speak his mind on the internal shenanigans in
Cambodia without retribution, but that role had
flickered dim in recent years," Thayer said.
Without Sihanouk, Cambodia "will become a refuse
for financial bad actors, international mafia, and
petty criminals," who can "operate without
interference", he said.
They may partner
with, or compete against, China's vast financial
interests in Cambodia's infrastructure and other
big ticket development projects, which have also
recently attracted investors from South Korea,
Thailand, Japan, America and others. Last year,
China reportedly invested more than $2 billion in
China's recent acquisitions and
construction deals did not rely on Sihanouk, and
the real value of their relationship peaked in the
late 1970s or early 1980s. Cambodia's reigning
King Sihamoni, Sihanouk's eldest son, who took the
throne in 2004, is not perceived to have the same
powerful influence or charisma that his father
"I don't think China loses
anything from Sihanouk's death," said
Bangkok-based Bradley Cox, who made two
investigative documentary films in Cambodia.
"China and Cambodia are basically in business
together. China gets influence and investment, and
Cambodia's elite get paid off."
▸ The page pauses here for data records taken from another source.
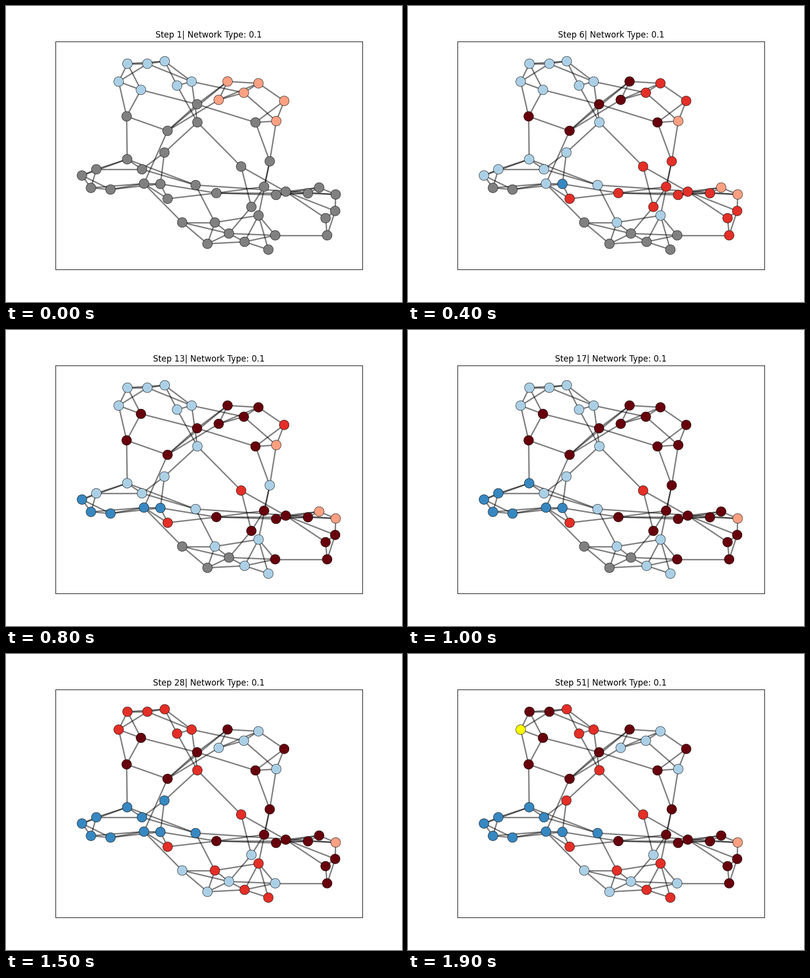
Animation of 800x600 px, one loop 2 s. Source, as a matplotlib script:

```python
import matplotlib.pyplot as plt
from matplotlib.animation import FuncAnimation
from matplotlib.collections import LineCollection

FRAMES, INTERVAL = 20, 100

COLORS = {
    "grey": "gray",
    "pale": plt.cm.Blues(0.333),
    "blue": plt.cm.Blues(0.666),
    "peach": plt.cm.Reds(0.333),
    "red": plt.cm.Reds(0.666),
    "dark": plt.cm.Reds(1.0),
    "yellow": "yellow",
}

# Node centres in stage pixels, y pointing down
NODES = dict(
    A=(245.4, 117), B=(285.6, 117), C=(320.7, 112), D=(227.6, 153.3),
    E=(272.6, 170), F=(345.6, 161.3), G=(375, 153.2), H=(386, 199.2),
    I=(386.6, 235.7), J=(243.7, 223.7), K=(326.4, 253), L=(320, 297),
    M=(244.8, 310.6), N=(274.7, 331), O=(182.5, 331), P=(153.5, 343.6),
    Q=(171.6, 368.6), R=(211.2, 372), S=(278.7, 360), T=(312, 360.7),
    U=(326.6, 390.7), V=(383, 363), W=(425, 379.2), X=(475, 325.4),
    Y=(532.8, 314.8), Z=(504, 236), a=(546, 233.2), b=(562, 192.4),
    c=(510, 156.7), d=(480.5, 175.8), e=(447.6, 153), f=(429.7, 190.2),
    g=(521.4, 366.3), h=(545.6, 383), i=(565.2, 376.3), j=(610, 379.6),
    k=(632.6, 368), l=(666, 382), m=(665, 415.4), n=(645.6, 430),
    o=(648.8, 464.8), p=(543.8, 464.8), q=(510.2, 424.6), r=(495.7, 407.2),
    s=(482, 478), t=(530, 493.8), u=(450.4, 461.2), v=(422, 438.8),
    w=(407, 482), x=(356, 438.8),
)

# Small-world graph: a ring joined to its two next neighbours, partly rewired
RING = "YZabdcfeKHJEDABCGFILVNMOPQRSTUWhjklmoniXruxvwsptqg"
CUT = "bd HJ LV pt qg FL IV Uh km lo oi nX ir Xu rx vs wp tg gZ".split()
ADDED = "JM ZH dG LT Vv Vl IX SK Sx im ik op rg gW vq uw us up sq".split()

STEPS = [1, 2, 3, 4, 6, 7, 9, 11, 13, 15, 17, 19, 21, 23, 25, 28, 32, 37, 43, 51]

# (frame, colour, nodes that take it)
EVENTS = [
    (0, "pale", "ABCDEFG"), (0, "peach", "abcdef"),
    (1, "peach", "HZKYgijklhW"), (1, "pale", "ILMN"),
    (2, "red", "bcdefKXYghijmnorWU"), (2, "pale", "OV"), (2, "blue", "T"),
    (3, "dark", "HK"), (3, "pale", "PS"),
    (4, "dark", "efZJ"), (4, "pale", "vq"),
    (5, "dark", "Eim"), (5, "pale", "RY"),
    (6, "dark", "nop"), (6, "pale", "st"),
    (7, "blue", "SR"), (7, "dark", "gWj"),
    (8, "blue", "QP"), (8, "dark", "cdhr"),
    (9, "blue", "O"), (9, "dark", "baY"),
    (10, "blue", "M"), (10, "dark", "k"),
    (11, "blue", "NVL"), (11, "red", "vq"),
    (12, "blue", "I"), (12, "red", "st"),
    (13, "pale", "rxwup"),
    (14, "pale", "acdf"),
    (15, "red", "ABCDFGI"),
    (16, "red", "L"),
    (17, "dark", "A"),
    (18, "dark", "B"),
    (19, "yellow", "D"),
]


def build_edges():
    n = len(RING)
    ring = [RING[k] + RING[(k + gap) % n] for gap in (1, 2) for k in range(n)]
    return [pair for pair in ring if pair not in CUT] + ADDED


def node_colors(frame):
    state = dict.fromkeys(NODES, "grey")
    for start, color, names in EVENTS:
        if start <= frame:
            state.update(dict.fromkeys(names, color))
    return [COLORS[c] for c in state.values()]


plt.rcParams["font.family"] = "DejaVu Sans"
fig = plt.figure(figsize=(8, 6), dpi=100, facecolor="white")
ax = fig.add_axes([0.125, 0.11, 0.775, 0.77])
ax.set(xlim=(100, 720), ylim=(534, 72), xticks=[], yticks=[])

lines = [(NODES[a], NODES[b]) for a, b in build_edges()]
ax.add_collection(LineCollection(lines, colors="black", linewidths=2,
                                 alpha=0.5, zorder=1))
xs, ys = zip(*NODES.values())
dots = ax.scatter(xs, ys, s=200, edgecolors="black", linewidths=0.5, zorder=2)
title = ax.set_title("", fontsize=12)


def draw(frame):
    dots.set_facecolor(node_colors(frame))
    title.set_text(f"Step {STEPS[frame]}| Network Type: 0.1")
    return dots, title


anim = FuncAnimation(fig, draw, frames=FRAMES, interval=INTERVAL,
                     init_func=lambda: draw(0), repeat=True, repeat_delay=0)
plt.show()
```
'unofficial' check and balance to Hun Sen's power
was Sihanouk. Sihanouk was loved by the people, so
he could really throw a spanner into the works if
he chose to. So Hun Sen often sought out his
approval and tread lightly around him," Cox said.
"With Sihanouk gone, there is nobody to keep Hun
Sen in check."
Sihanouk was crowned in
Phnom Penh, Cambodia's capital, by the Nazi-backed
Vichy French colonial regime in 1941. In his book
titled Sihanouk Reminisces, he described
how he "ordered" his "army to transport Chinese
and Soviet arms" from Cambodia's port to anti-US
Vietnamese guerrillas in "safe holds on the
Cambodia-South Vietnam border".
Washington supported a coup that toppled
then-Prince Sihanouk, who was head of state.
Sihanouk then supported anti-US Khmer Rouge
guerrillas and helped pave the way for Pol Pot's
1975-1979 "killing fields" regime, which killed an
estimated 1.7 million Cambodians. Sihanouk
supported the radical Maoist group again during
the 1980s in a loose alliance against Vietnam's
occupation of Cambodia.
frequently used China as a sanctuary and power
base, which gave China's ruling communists a vital
link to Pol Pot's communists and continued China's
special access to Cambodia.
S Ehrlich is a Bangkok-based journalist from
San Francisco, California, reporting news from
Asia since 1978, and recipient of Columbia
University's Foreign Correspondent's Award. His
websites are http://www.asia-correspondent.110mb.com